> [Instructions for the task]: Among the lines of this material, find those holding the word "white" and report how many there are, with nothing added.

:::::

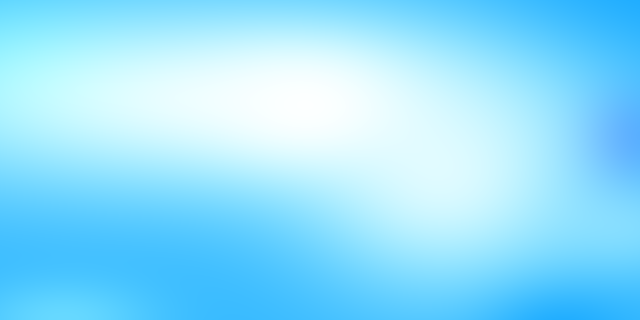
This background is drawn by a WebGL 2 fragment shader. Its source:

```glsl
#version 300 es
precision highp float;
// Soft sky-blue backdrop with a bright curved haze and gentle corner tints.
uniform vec2 u_resolution;
out vec4 fragColor;

// Elliptical Gaussian falloff, 1 at the centre.
float glow(vec2 p, vec2 centre, vec2 radius) {
    vec2 d = (p - centre) / radius;
    return exp(-dot(d, d));
}

// Thins the blue depth under a patch of light.
float lighten(float depth, float strength, float light) {
    return depth * (1.0 - strength * light);
}

// Depth of blue: 0 is white, 1 is fully saturated.
float skyDepth(vec2 p) {
    float depth = 0.8;
    // Wide haze, its white core and the branch curving down to the right
    depth = lighten(depth, 0.90, glow(p, vec2(0.68, 0.69), vec2(1.09, 0.31)));
    depth = lighten(depth, 0.95, glow(p, vec2(0.965, 0.675), vec2(0.29, 0.18)));
    depth = lighten(depth, 0.77, glow(p, vec2(1.39, 0.43), vec2(0.44, 0.35)));
    // Faint light on the lower left and right edges
    depth = lighten(depth, 0.25, glow(p, vec2(0.20, 0.00), vec2(0.29, 0.13)));
    depth = lighten(depth, 0.30, glow(p, vec2(2.00, 0.28), vec2(0.28, 0.16)));
    // Deeper blue at the bottom and in the upper right corner
    depth += 0.15 * glow(p, vec2(1.72, -0.02), vec2(0.23, 0.15));
    depth += 0.14 * glow(p, vec2(2.00, 1.00), vec2(0.68, 0.29));
    depth += 0.05 * glow(p, vec2(1.97, 0.57), vec2(0.16, 0.15));
    return clamp(depth, 0.0, 1.0);
}

// Ramp from white through pale cyan to azure.
vec3 skyColor(float depth) {
    return vec3(1.0 - depth, 1.0 - 0.393 * pow(depth, 1.5), 1.0);
}

void main() {
    // The canvas spans 2 by 1 units
    vec2 p = gl_FragCoord.xy / u_resolution * vec2(2.0, 1.0);
    vec3 color = skyColor(skyDepth(p));

    // Cyan tints on the left, violet tint on the right edge
    float cyanTint = 0.05 * glow(p, vec2(0.0, 0.85), vec2(0.35, 0.25))
                   + 0.03 * glow(p, vec2(0.2, 0.0), vec2(0.29, 0.13));
    float violetTint = 0.11 * glow(p, vec2(1.97, 0.57), vec2(0.16, 0.15));
    color.g += cyanTint - violetTint;

    fragColor = vec4(clamp(color, 0.0, 1.0), 1.0);
}
```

:::::

> [Result for this task]: 3